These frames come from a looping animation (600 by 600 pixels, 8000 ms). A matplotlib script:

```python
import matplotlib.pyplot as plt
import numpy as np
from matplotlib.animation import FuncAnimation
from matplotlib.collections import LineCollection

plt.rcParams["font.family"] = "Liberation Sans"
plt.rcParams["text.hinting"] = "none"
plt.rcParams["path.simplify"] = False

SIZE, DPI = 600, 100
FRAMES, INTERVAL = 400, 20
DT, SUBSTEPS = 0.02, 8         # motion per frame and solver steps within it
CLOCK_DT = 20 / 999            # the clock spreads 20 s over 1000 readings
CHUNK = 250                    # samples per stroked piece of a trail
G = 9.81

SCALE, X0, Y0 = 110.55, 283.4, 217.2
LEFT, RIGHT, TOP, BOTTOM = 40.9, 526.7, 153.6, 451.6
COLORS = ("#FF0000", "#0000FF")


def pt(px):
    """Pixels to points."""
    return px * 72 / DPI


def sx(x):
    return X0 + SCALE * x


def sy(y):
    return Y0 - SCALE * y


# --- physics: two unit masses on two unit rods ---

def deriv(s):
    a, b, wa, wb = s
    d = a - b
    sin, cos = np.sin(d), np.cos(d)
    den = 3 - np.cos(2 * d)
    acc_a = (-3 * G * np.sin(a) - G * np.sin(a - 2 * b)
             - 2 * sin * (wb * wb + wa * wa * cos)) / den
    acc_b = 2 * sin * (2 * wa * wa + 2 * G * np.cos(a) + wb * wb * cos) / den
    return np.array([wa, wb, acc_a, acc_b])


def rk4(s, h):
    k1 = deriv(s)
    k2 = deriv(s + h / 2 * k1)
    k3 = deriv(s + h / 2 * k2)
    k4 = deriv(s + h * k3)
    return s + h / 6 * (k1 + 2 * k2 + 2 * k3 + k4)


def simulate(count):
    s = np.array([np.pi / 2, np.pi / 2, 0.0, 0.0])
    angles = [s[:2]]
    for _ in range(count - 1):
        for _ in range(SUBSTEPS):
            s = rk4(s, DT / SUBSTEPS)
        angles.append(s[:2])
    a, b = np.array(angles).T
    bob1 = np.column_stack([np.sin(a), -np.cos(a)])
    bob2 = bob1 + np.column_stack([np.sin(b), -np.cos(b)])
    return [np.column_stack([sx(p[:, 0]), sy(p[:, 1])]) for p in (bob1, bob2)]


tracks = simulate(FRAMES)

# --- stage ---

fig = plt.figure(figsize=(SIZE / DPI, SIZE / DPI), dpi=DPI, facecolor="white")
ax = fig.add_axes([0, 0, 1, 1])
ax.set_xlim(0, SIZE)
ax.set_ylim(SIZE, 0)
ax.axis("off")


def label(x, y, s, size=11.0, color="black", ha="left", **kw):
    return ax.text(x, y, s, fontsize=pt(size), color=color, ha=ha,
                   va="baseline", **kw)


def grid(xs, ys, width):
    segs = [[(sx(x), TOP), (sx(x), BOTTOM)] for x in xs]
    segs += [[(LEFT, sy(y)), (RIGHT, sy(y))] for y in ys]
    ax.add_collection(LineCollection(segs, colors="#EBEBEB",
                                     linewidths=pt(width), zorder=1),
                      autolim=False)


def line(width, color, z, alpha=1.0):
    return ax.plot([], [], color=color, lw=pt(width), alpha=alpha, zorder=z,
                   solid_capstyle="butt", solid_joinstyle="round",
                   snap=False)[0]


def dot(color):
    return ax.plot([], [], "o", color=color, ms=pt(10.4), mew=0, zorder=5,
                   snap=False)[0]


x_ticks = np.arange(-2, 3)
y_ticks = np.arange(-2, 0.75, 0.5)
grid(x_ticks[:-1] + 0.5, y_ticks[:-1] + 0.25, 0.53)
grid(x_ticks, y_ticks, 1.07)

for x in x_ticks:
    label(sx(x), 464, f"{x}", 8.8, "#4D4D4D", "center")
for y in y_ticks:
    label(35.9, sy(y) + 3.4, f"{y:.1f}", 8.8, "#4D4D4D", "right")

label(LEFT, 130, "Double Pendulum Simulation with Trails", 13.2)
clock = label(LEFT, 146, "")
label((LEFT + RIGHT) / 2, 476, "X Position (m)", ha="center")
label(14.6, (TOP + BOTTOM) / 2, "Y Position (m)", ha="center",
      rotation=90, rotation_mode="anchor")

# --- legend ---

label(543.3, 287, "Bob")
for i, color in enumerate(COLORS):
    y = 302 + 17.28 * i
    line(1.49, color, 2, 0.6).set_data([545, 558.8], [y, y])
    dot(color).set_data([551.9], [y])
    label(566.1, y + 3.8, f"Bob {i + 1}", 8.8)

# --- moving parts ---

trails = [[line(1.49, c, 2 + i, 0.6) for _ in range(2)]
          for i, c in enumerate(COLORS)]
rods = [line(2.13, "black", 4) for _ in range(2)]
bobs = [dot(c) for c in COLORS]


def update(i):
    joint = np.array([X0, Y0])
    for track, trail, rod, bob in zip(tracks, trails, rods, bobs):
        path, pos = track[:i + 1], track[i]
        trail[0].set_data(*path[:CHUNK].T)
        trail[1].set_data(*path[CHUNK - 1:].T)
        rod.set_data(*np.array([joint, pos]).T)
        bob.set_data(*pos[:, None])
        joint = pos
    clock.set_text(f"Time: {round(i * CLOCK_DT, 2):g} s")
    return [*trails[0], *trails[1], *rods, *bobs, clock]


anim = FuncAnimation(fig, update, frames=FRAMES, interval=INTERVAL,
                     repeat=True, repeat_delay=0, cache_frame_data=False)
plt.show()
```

----------------

- WORK INSTRUCTIONS -
Once the records end, copy them all again exactly.

- SOLVED PROBLEM -
These frames come from a looping animation (600 by 600 pixels, 8000 ms). A matplotlib script:

```python
import matplotlib.pyplot as plt
import numpy as np
from matplotlib.animation import FuncAnimation
from matplotlib.collections import LineCollection

plt.rcParams["font.family"] = "Liberation Sans"
plt.rcParams["text.hinting"] = "none"
plt.rcParams["path.simplify"] = False

SIZE, DPI = 600, 100
FRAMES, INTERVAL = 400, 20
DT, SUBSTEPS = 0.02, 8         # motion per frame and solver steps within it
CLOCK_DT = 20 / 999            # the clock spreads 20 s over 1000 readings
CHUNK = 250                    # samples per stroked piece of a trail
G = 9.81

SCALE, X0, Y0 = 110.55, 283.4, 217.2
LEFT, RIGHT, TOP, BOTTOM = 40.9, 526.7, 153.6, 451.6
COLORS = ("#FF0000", "#0000FF")


def pt(px):
    """Pixels to points."""
    return px * 72 / DPI


def sx(x):
    return X0 + SCALE * x


def sy(y):
    return Y0 - SCALE * y


# --- physics: two unit masses on two unit rods ---

def deriv(s):
    a, b, wa, wb = s
    d = a - b
    sin, cos = np.sin(d), np.cos(d)
    den = 3 - np.cos(2 * d)
    acc_a = (-3 * G * np.sin(a) - G * np.sin(a - 2 * b)
             - 2 * sin * (wb * wb + wa * wa * cos)) / den
    acc_b = 2 * sin * (2 * wa * wa + 2 * G * np.cos(a) + wb * wb * cos) / den
    return np.array([wa, wb, acc_a, acc_b])


def rk4(s, h):
    k1 = deriv(s)
    k2 = deriv(s + h / 2 * k1)
    k3 = deriv(s + h / 2 * k2)
    k4 = deriv(s + h * k3)
    return s + h / 6 * (k1 + 2 * k2 + 2 * k3 + k4)


def simulate(count):
    s = np.array([np.pi / 2, np.pi / 2, 0.0, 0.0])
    angles = [s[:2]]
    for _ in range(count - 1):
        for _ in range(SUBSTEPS):
            s = rk4(s, DT / SUBSTEPS)
        angles.append(s[:2])
    a, b = np.array(angles).T
    bob1 = np.column_stack([np.sin(a), -np.cos(a)])
    bob2 = bob1 + np.column_stack([np.sin(b), -np.cos(b)])
    return [np.column_stack([sx(p[:, 0]), sy(p[:, 1])]) for p in (bob1, bob2)]


tracks = simulate(FRAMES)

# --- stage ---

fig = plt.figure(figsize=(SIZE / DPI, SIZE / DPI), dpi=DPI, facecolor="white")
ax = fig.add_axes([0, 0, 1, 1])
ax.set_xlim(0, SIZE)
ax.set_ylim(SIZE, 0)
ax.axis("off")


def label(x, y, s, size=11.0, color="black", ha="left", **kw):
    return ax.text(x, y, s, fontsize=pt(size), color=color, ha=ha,
                   va="baseline", **kw)


def grid(xs, ys, width):
    segs = [[(sx(x), TOP), (sx(x), BOTTOM)] for x in xs]
    segs += [[(LEFT, sy(y)), (RIGHT, sy(y))] for y in ys]
    ax.add_collection(LineCollection(segs, colors="#EBEBEB",
                                     linewidths=pt(width), zorder=1),
                      autolim=False)


def line(width, color, z, alpha=1.0):
    return ax.plot([], [], color=color, lw=pt(width), alpha=alpha, zorder=z,
                   solid_capstyle="butt", solid_joinstyle="round",
                   snap=False)[0]


def dot(color):
    return ax.plot([], [], "o", color=color, ms=pt(10.4), mew=0, zorder=5,
                   snap=False)[0]


x_ticks = np.arange(-2, 3)
y_ticks = np.arange(-2, 0.75, 0.5)
grid(x_ticks[:-1] + 0.5, y_ticks[:-1] + 0.25, 0.53)
grid(x_ticks, y_ticks, 1.07)

for x in x_ticks:
    label(sx(x), 464, f"{x}", 8.8, "#4D4D4D", "center")
for y in y_ticks:
    label(35.9, sy(y) + 3.4, f"{y:.1f}", 8.8, "#4D4D4D", "right")

label(LEFT, 130, "Double Pendulum Simulation with Trails", 13.2)
clock = label(LEFT, 146, "")
label((LEFT + RIGHT) / 2, 476, "X Position (m)", ha="center")
label(14.6, (TOP + BOTTOM) / 2, "Y Position (m)", ha="center",
      rotation=90, rotation_mode="anchor")

# --- legend ---

label(543.3, 287, "Bob")
for i, color in enumerate(COLORS):
    y = 302 + 17.28 * i
    line(1.49, color, 2, 0.6).set_data([545, 558.8], [y, y])
    dot(color).set_data([551.9], [y])
    label(566.1, y + 3.8, f"Bob {i + 1}", 8.8)

# --- moving parts ---

trails = [[line(1.49, c, 2 + i, 0.6) for _ in range(2)]
          for i, c in enumerate(COLORS)]
rods = [line(2.13, "black", 4) for _ in range(2)]
bobs = [dot(c) for c in COLORS]


def update(i):
    joint = np.array([X0, Y0])
    for track, trail, rod, bob in zip(tracks, trails, rods, bobs):
        path, pos = track[:i + 1], track[i]
        trail[0].set_data(*path[:CHUNK].T)
        trail[1].set_data(*path[CHUNK - 1:].T)
        rod.set_data(*np.array([joint, pos]).T)
        bob.set_data(*pos[:, None])
        joint = pos
    clock.set_text(f"Time: {round(i * CLOCK_DT, 2):g} s")
    return [*trails[0], *trails[1], *rods, *bobs, clock]


anim = FuncAnimation(fig, update, frames=FRAMES, interval=INTERVAL,
                     repeat=True, repeat_delay=0, cache_frame_data=False)
plt.show()
```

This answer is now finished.